EXERCISE OBJECTIVE: Print the data below again in full, exactly as it stands, with no images.

EXTRACTED RECORDS:
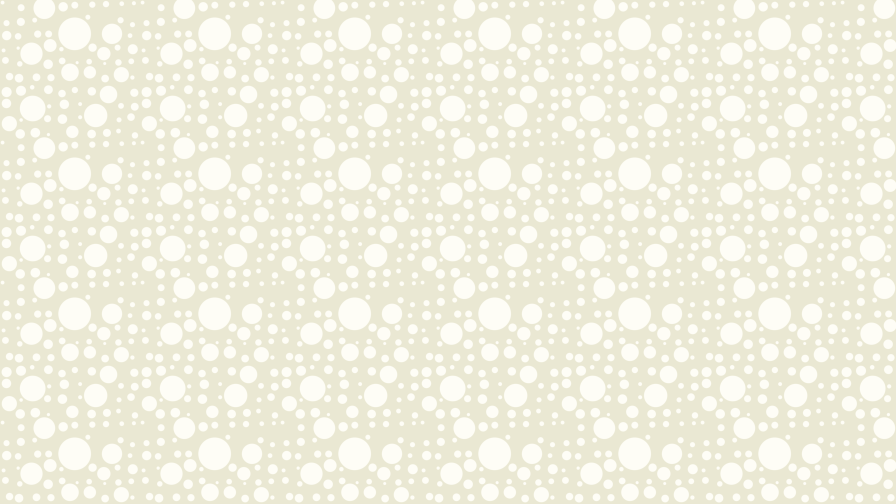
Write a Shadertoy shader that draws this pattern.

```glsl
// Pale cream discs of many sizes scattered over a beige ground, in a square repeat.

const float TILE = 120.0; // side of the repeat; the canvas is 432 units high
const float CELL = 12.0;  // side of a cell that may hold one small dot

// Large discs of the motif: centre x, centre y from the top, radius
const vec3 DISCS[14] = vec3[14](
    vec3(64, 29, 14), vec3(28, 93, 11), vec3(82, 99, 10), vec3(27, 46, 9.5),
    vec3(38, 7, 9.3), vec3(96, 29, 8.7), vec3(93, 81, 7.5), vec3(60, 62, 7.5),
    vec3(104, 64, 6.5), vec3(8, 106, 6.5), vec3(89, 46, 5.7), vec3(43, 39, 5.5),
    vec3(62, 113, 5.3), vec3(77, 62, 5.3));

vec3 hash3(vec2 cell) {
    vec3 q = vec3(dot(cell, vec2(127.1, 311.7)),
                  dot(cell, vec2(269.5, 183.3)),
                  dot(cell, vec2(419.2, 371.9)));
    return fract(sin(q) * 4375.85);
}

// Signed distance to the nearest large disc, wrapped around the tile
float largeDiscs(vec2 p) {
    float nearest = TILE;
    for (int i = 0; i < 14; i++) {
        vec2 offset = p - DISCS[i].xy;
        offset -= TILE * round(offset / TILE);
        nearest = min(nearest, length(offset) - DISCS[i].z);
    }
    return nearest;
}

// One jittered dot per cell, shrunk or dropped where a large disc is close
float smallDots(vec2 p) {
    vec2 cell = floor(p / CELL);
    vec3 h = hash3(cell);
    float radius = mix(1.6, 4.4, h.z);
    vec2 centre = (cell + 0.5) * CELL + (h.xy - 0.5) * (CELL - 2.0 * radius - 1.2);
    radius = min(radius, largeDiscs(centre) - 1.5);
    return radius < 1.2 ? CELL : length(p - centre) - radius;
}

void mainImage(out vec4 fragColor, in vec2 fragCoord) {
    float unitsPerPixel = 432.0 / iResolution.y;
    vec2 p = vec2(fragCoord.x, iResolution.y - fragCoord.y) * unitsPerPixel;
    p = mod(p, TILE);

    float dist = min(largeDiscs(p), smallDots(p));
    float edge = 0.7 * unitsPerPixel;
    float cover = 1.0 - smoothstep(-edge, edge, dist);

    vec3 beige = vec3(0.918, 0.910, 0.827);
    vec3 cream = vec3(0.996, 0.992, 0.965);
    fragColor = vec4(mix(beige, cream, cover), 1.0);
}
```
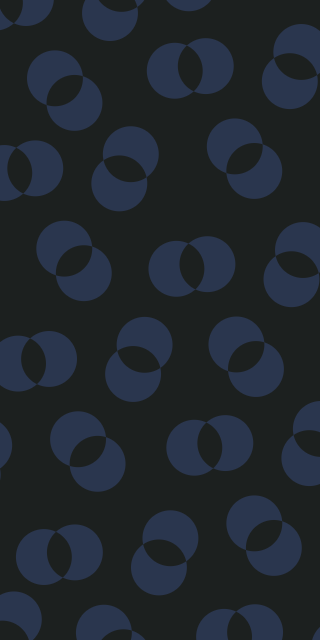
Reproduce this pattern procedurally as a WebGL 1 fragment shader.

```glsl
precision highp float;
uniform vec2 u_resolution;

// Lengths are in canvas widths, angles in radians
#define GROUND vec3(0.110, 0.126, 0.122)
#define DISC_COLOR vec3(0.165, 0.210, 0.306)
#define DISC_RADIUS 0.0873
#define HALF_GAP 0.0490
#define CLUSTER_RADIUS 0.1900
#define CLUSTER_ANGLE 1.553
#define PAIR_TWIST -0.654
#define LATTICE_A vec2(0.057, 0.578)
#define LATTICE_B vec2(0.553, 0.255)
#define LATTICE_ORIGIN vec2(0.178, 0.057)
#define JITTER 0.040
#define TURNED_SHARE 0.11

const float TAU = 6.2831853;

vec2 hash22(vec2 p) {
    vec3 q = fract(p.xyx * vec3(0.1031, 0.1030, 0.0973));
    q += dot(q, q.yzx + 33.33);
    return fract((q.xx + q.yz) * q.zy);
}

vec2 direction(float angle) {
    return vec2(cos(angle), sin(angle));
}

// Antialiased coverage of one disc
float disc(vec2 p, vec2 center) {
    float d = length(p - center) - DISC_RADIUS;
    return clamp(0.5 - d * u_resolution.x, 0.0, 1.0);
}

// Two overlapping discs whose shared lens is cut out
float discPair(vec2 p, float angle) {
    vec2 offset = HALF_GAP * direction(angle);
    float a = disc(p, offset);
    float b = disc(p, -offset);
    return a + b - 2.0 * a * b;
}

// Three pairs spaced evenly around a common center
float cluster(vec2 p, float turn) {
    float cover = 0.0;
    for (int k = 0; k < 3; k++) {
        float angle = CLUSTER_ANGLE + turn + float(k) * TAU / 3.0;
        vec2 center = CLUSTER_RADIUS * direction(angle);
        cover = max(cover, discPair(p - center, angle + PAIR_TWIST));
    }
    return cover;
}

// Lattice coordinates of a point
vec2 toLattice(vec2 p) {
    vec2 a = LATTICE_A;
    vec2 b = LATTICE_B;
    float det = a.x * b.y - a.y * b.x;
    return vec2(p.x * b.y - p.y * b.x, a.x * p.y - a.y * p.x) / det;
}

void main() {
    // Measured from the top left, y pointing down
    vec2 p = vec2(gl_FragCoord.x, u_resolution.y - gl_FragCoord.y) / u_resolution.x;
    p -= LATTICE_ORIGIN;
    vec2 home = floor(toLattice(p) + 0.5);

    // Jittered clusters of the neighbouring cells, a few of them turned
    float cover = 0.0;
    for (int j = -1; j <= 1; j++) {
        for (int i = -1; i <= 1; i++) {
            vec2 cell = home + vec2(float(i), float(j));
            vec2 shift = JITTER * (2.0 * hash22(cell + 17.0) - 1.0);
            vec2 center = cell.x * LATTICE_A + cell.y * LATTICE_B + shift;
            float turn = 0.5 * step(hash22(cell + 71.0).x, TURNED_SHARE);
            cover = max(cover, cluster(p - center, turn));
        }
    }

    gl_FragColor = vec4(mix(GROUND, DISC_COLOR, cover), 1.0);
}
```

EXPECTED ANSWER:
Write a Shadertoy shader that draws this pattern.

```glsl
// Pale cream discs of many sizes scattered over a beige ground, in a square repeat.

const float TILE = 120.0; // side of the repeat; the canvas is 432 units high
const float CELL = 12.0;  // side of a cell that may hold one small dot

// Large discs of the motif: centre x, centre y from the top, radius
const vec3 DISCS[14] = vec3[14](
    vec3(64, 29, 14), vec3(28, 93, 11), vec3(82, 99, 10), vec3(27, 46, 9.5),
    vec3(38, 7, 9.3), vec3(96, 29, 8.7), vec3(93, 81, 7.5), vec3(60, 62, 7.5),
    vec3(104, 64, 6.5), vec3(8, 106, 6.5), vec3(89, 46, 5.7), vec3(43, 39, 5.5),
    vec3(62, 113, 5.3), vec3(77, 62, 5.3));

vec3 hash3(vec2 cell) {
    vec3 q = vec3(dot(cell, vec2(127.1, 311.7)),
                  dot(cell, vec2(269.5, 183.3)),
                  dot(cell, vec2(419.2, 371.9)));
    return fract(sin(q) * 4375.85);
}

// Signed distance to the nearest large disc, wrapped around the tile
float largeDiscs(vec2 p) {
    float nearest = TILE;
    for (int i = 0; i < 14; i++) {
        vec2 offset = p - DISCS[i].xy;
        offset -= TILE * round(offset / TILE);
        nearest = min(nearest, length(offset) - DISCS[i].z);
    }
    return nearest;
}

// One jittered dot per cell, shrunk or dropped where a large disc is close
float smallDots(vec2 p) {
    vec2 cell = floor(p / CELL);
    vec3 h = hash3(cell);
    float radius = mix(1.6, 4.4, h.z);
    vec2 centre = (cell + 0.5) * CELL + (h.xy - 0.5) * (CELL - 2.0 * radius - 1.2);
    radius = min(radius, largeDiscs(centre) - 1.5);
    return radius < 1.2 ? CELL : length(p - centre) - radius;
}

void mainImage(out vec4 fragColor, in vec2 fragCoord) {
    float unitsPerPixel = 432.0 / iResolution.y;
    vec2 p = vec2(fragCoord.x, iResolution.y - fragCoord.y) * unitsPerPixel;
    p = mod(p, TILE);

    float dist = min(largeDiscs(p), smallDots(p));
    float edge = 0.7 * unitsPerPixel;
    float cover = 1.0 - smoothstep(-edge, edge, dist);

    vec3 beige = vec3(0.918, 0.910, 0.827);
    vec3 cream = vec3(0.996, 0.992, 0.965);
    fragColor = vec4(mix(beige, cream, cover), 1.0);
}
```
Reproduce this pattern procedurally as a WebGL 1 fragment shader.

```glsl
precision highp float;
uniform vec2 u_resolution;

// Lengths are in canvas widths, angles in radians
#define GROUND vec3(0.110, 0.126, 0.122)
#define DISC_COLOR vec3(0.165, 0.210, 0.306)
#define DISC_RADIUS 0.0873
#define HALF_GAP 0.0490
#define CLUSTER_RADIUS 0.1900
#define CLUSTER_ANGLE 1.553
#define PAIR_TWIST -0.654
#define LATTICE_A vec2(0.057, 0.578)
#define LATTICE_B vec2(0.553, 0.255)
#define LATTICE_ORIGIN vec2(0.178, 0.057)
#define JITTER 0.040
#define TURNED_SHARE 0.11

const float TAU = 6.2831853;

vec2 hash22(vec2 p) {
    vec3 q = fract(p.xyx * vec3(0.1031, 0.1030, 0.0973));
    q += dot(q, q.yzx + 33.33);
    return fract((q.xx + q.yz) * q.zy);
}

vec2 direction(float angle) {
    return vec2(cos(angle), sin(angle));
}

// Antialiased coverage of one disc
float disc(vec2 p, vec2 center) {
    float d = length(p - center) - DISC_RADIUS;
    return clamp(0.5 - d * u_resolution.x, 0.0, 1.0);
}

// Two overlapping discs whose shared lens is cut out
float discPair(vec2 p, float angle) {
    vec2 offset = HALF_GAP * direction(angle);
    float a = disc(p, offset);
    float b = disc(p, -offset);
    return a + b - 2.0 * a * b;
}

// Three pairs spaced evenly around a common center
float cluster(vec2 p, float turn) {
    float cover = 0.0;
    for (int k = 0; k < 3; k++) {
        float angle = CLUSTER_ANGLE + turn + float(k) * TAU / 3.0;
        vec2 center = CLUSTER_RADIUS * direction(angle);
        cover = max(cover, discPair(p - center, angle + PAIR_TWIST));
    }
    return cover;
}

// Lattice coordinates of a point
vec2 toLattice(vec2 p) {
    vec2 a = LATTICE_A;
    vec2 b = LATTICE_B;
    float det = a.x * b.y - a.y * b.x;
    return vec2(p.x * b.y - p.y * b.x, a.x * p.y - a.y * p.x) / det;
}

void main() {
    // Measured from the top left, y pointing down
    vec2 p = vec2(gl_FragCoord.x, u_resolution.y - gl_FragCoord.y) / u_resolution.x;
    p -= LATTICE_ORIGIN;
    vec2 home = floor(toLattice(p) + 0.5);

    // Jittered clusters of the neighbouring cells, a few of them turned
    float cover = 0.0;
    for (int j = -1; j <= 1; j++) {
        for (int i = -1; i <= 1; i++) {
            vec2 cell = home + vec2(float(i), float(j));
            vec2 shift = JITTER * (2.0 * hash22(cell + 17.0) - 1.0);
            vec2 center = cell.x * LATTICE_A + cell.y * LATTICE_B + shift;
            float turn = 0.5 * step(hash22(cell + 71.0).x, TURNED_SHARE);
            cover = max(cover, cluster(p - center, turn));
        }
    }

    gl_FragColor = vec4(mix(GROUND, DISC_COLOR, cover), 1.0);
}
```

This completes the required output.